A consortium of countries are meeting in Iceland, where they hope to strike a deal that protects the newly accessible ecosystem
The Arctic Ocean has long been the least accessible of the world’s major oceans. But as climate change warms the Arctic twice as fast as anywhere else, the thick sea ice that once made it so forbidding is now beating a hasty retreat. Since 1979, when scientists began using satellites to track changes in the Arctic sea-ice expanse, its average summertime volume has dropped 75 percent from 4,000 cubic miles to 1,000 cubic miles. By September, the Arctic Ocean will have swapped nearly 4 million square miles of ice for open ocean.
This accelerated transformation has troubled scientists, conservationists and government officials who are anxious about the fate of the fish that may live in these waters—and for the entire ecosystem itself. At the center of the Arctic Ocean is a 1.1 million square-mile “donut hole,” surrounded by Canada, the Danish territory of Greenland, Norway, Russia and the United States.

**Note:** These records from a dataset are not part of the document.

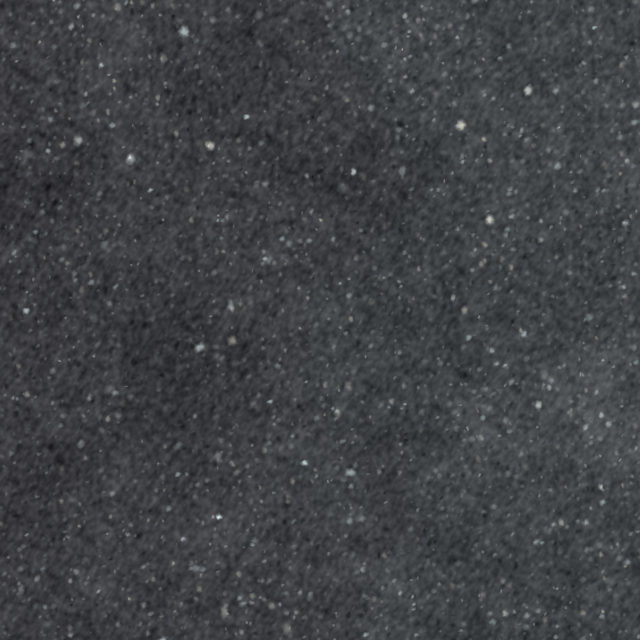
A WebGL 1 fragment shader for this texture:

```glsl
precision highp float;

uniform vec2 u_resolution;

#define GRAIN_SCALE 100.0
#define GRAIN_CONTRAST 0.092
#define MOTTLE_CONTRAST 0.046
#define WEAR_CONTRAST 0.046
#define CHIP_SCALE 76.0
#define CHIP_DENSITY 0.50
#define CHIP_LIGHT 0.22
#define PIT_DEPTH 0.085
#define STONE_SCALE 28.0
#define STONE_DENSITY 0.12
#define STONE_LIGHT 0.48
#define DUST_LIGHT 0.056

const vec3 VIOLET_TAR = vec3(0.230, 0.231, 0.243);
const vec3 GREEN_TAR = vec3(0.236, 0.250, 0.257);
const vec3 COOL_STONE = vec3(0.95, 1.03, 1.04);
const vec3 WARM_STONE = vec3(1.06, 1.00, 0.88);

vec3 hash3(vec2 p) {
  vec3 q = fract(vec3(p.xyx) * vec3(0.1031, 0.1030, 0.0973));
  q += dot(q, q.yxz + 33.33);
  return fract((q.xxy + q.yzz) * q.zyx);
}

vec2 gradientAt(vec2 cell) {
  float angle = 6.28318 * hash3(cell).x;
  return vec2(cos(angle), sin(angle));
}

float gradientNoise(vec2 p) {
  vec2 i = floor(p);
  vec2 f = p - i;
  vec2 u = f * f * f * (f * (f * 6.0 - 15.0) + 10.0);
  vec2 e = vec2(1.0, 0.0);
  float a = dot(gradientAt(i), f);
  float b = dot(gradientAt(i + e.xy), f - e.xy);
  float c = dot(gradientAt(i + e.yx), f - e.yx);
  float d = dot(gradientAt(i + e.xx), f - e.xx);
  return mix(mix(a, b, u.x), mix(c, d, u.x), u.y);
}

mat2 rotation(float angle) {
  float c = cos(angle);
  float s = sin(angle);
  return mat2(c, -s, s, c);
}

// Scattered soft ovals: x is the light, y is the light weighted by hue
vec2 scatter(vec2 p, float density, vec2 radii, float stretch, float seed) {
  vec2 cell = floor(p);
  vec2 best = vec2(0.0);
  for (int y = -1; y <= 1; y++) {
    for (int x = -1; x <= 1; x++) {
      vec2 id = cell + vec2(float(x), float(y));
      vec3 place = hash3(id + seed);
      vec3 look = hash3(id + seed + 57.3);
      vec2 offset = rotation(1.0 + (look.z - 0.5) * 1.8) * (p - id - place.xy);
      offset.y *= 1.0 + stretch * place.x;
      float reach = length(offset) / mix(radii.x, radii.y, look.x * look.x);
      float body = 1.0 - smoothstep(0.15, 1.25, reach);
      float light = body * step(place.z, density) * (0.2 + 0.8 * look.y * look.y);
      if (light > best.x) best = vec2(light, light * look.z);
    }
  }
  return best;
}

vec3 addStones(vec3 color, vec2 stones, float light) {
  float hue = stones.y / max(stones.x, 1e-4);
  return color + light * stones.x * mix(COOL_STONE, WARM_STONE, smoothstep(0.45, 1.0, hue));
}

void main() {
  vec2 uv = gl_FragCoord.xy / min(u_resolution.x, u_resolution.y);

  // Broad tint, uneven wear and a paler upper right
  float wear = gradientNoise(uv * 3.5 + 4.0) + 0.6 * gradientNoise(uv * 9.0 + 21.0);
  vec3 color = mix(VIOLET_TAR, GREEN_TAR, smoothstep(0.0, 0.8, uv.x + 0.25 * wear));
  color += WEAR_CONTRAST * wear + 0.026 * smoothstep(1.1, 1.9, uv.x + uv.y);

  // Pale dust across the lower right
  float band = (uv.y - 0.12 - 0.62 * (uv.x - 0.55)) / 0.13;
  float dust = exp(-band * band) * smoothstep(0.4, 0.65, uv.x);
  color += DUST_LIGHT * dust * (0.8 + wear);

  // Mottling and grain, lengthened along a steep diagonal
  vec2 slanted = rotation(1.0) * uv * vec2(0.75, 1.0);
  float mottle = gradientNoise(slanted * 22.0 + 43.0) + gradientNoise(slanted * 48.0 + 17.0);
  float grain = gradientNoise(slanted * GRAIN_SCALE)
    + 0.6 * gradientNoise(slanted * GRAIN_SCALE * 1.7 + 71.0);
  color += MOTTLE_CONTRAST * mottle + GRAIN_CONTRAST * grain;

  // Dark pits, small chips and rare larger stones with ragged rims
  vec2 ragged = uv + 0.0022 * vec2(gradientNoise(uv * 170.0), gradientNoise(uv * 170.0 + 31.0));
  color -= PIT_DEPTH * scatter(ragged * CHIP_SCALE * 0.8, 0.35, vec2(0.25, 0.55), 1.0, 11.0).x;
  vec2 chips = scatter(ragged * CHIP_SCALE, CHIP_DENSITY, vec2(0.24, 0.52), 0.5, 103.0);
  color = addStones(color, chips, CHIP_LIGHT * (1.0 + 0.7 * wear + 0.5 * mottle));
  vec2 stones = scatter(ragged * STONE_SCALE, STONE_DENSITY, vec2(0.14, 0.30), 0.5, 211.0);
  color = addStones(color, stones, STONE_LIGHT);

  gl_FragColor = vec4(clamp(color, 0.0, 1.0), 1.0);
}
```
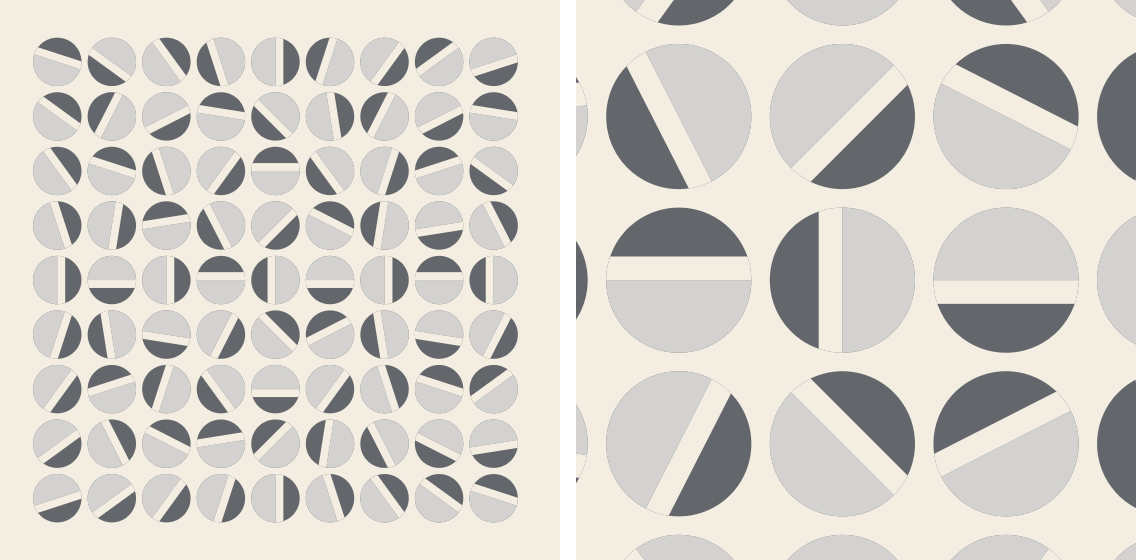
Left: the whole. Right: its middle third, enlarged.
Reproduce this pattern procedurally as a three.js fragment shader.

```glsl
// A 9 by 9 grid of two-tone discs on cream paper, each cut by an off-centre band.
// Every disc turns by a rule of its column and row; dark disc, light half and
// cream band are layered so that soft edges leave hairlines between them.

varying vec2 vUv;

const float COUNT = 9.0;
const float PITCH = 0.0974;
const vec2 FIRST_CENTRE = vec2(0.1023, 0.1103);
const float RADIUS = 0.0432;
const float BAND_WIDTH = 0.0141;

const vec3 CREAM = vec3(0.957, 0.933, 0.886);
const vec3 LIGHT_GREY = vec3(0.827, 0.823, 0.816);
const vec3 DARK_GREY = vec3(0.388, 0.404, 0.42);

// Coverage of the region where the signed distance is negative.
float coverage(float dist, float soft) {
  return clamp(0.5 - dist / soft, 0.0, 1.0);
}

// Direction of the dark segment, in radians, for a cell counted from lower left.
float turnAngle(vec2 cell) {
  float steps = (cell.x + 1.0) * (cell.y + 1.0) - 5.0;
  float rowTurn = 45.0 * cell.y * step(0.5, cell.x);
  return radians(mod(18.0 * steps + rowTurn, 360.0));
}

// Paints one disc, centred on the origin of p, over the ground colour.
vec3 paintDisc(vec3 ground, vec2 p, float angle, float soft) {
  float across = dot(p, vec2(cos(angle), sin(angle)));
  float halfBand = 0.5 * BAND_WIDTH;
  float disc = coverage(length(p) - RADIUS, soft);
  float lightHalf = coverage(across, soft);
  float band = coverage(abs(across - halfBand) - halfBand, soft);

  vec3 color = mix(ground, DARK_GREY, disc);
  color = mix(color, LIGHT_GREY, disc * lightHalf);
  return mix(color, CREAM, disc * band);
}

void main() {
  float soft = max(fwidth(vUv.x), 0.00001);

  // Nearest disc of the grid; the clamp leaves the margins empty.
  vec2 fromFirst = vUv - FIRST_CENTRE;
  vec2 cell = clamp(floor(fromFirst / PITCH + 0.5), 0.0, COUNT - 1.0);
  vec2 p = fromFirst - cell * PITCH;

  gl_FragColor = vec4(paintDisc(CREAM, p, turnAngle(cell), soft), 1.0);
}
```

The donut hole does not fall under any country’s jurisdiction, and it may well be the last unexploited fishery on Earth. According to international law, anyone could fish these newly opening high seas, if they desired, and thanks to the retreating ice, they may soon have their chance.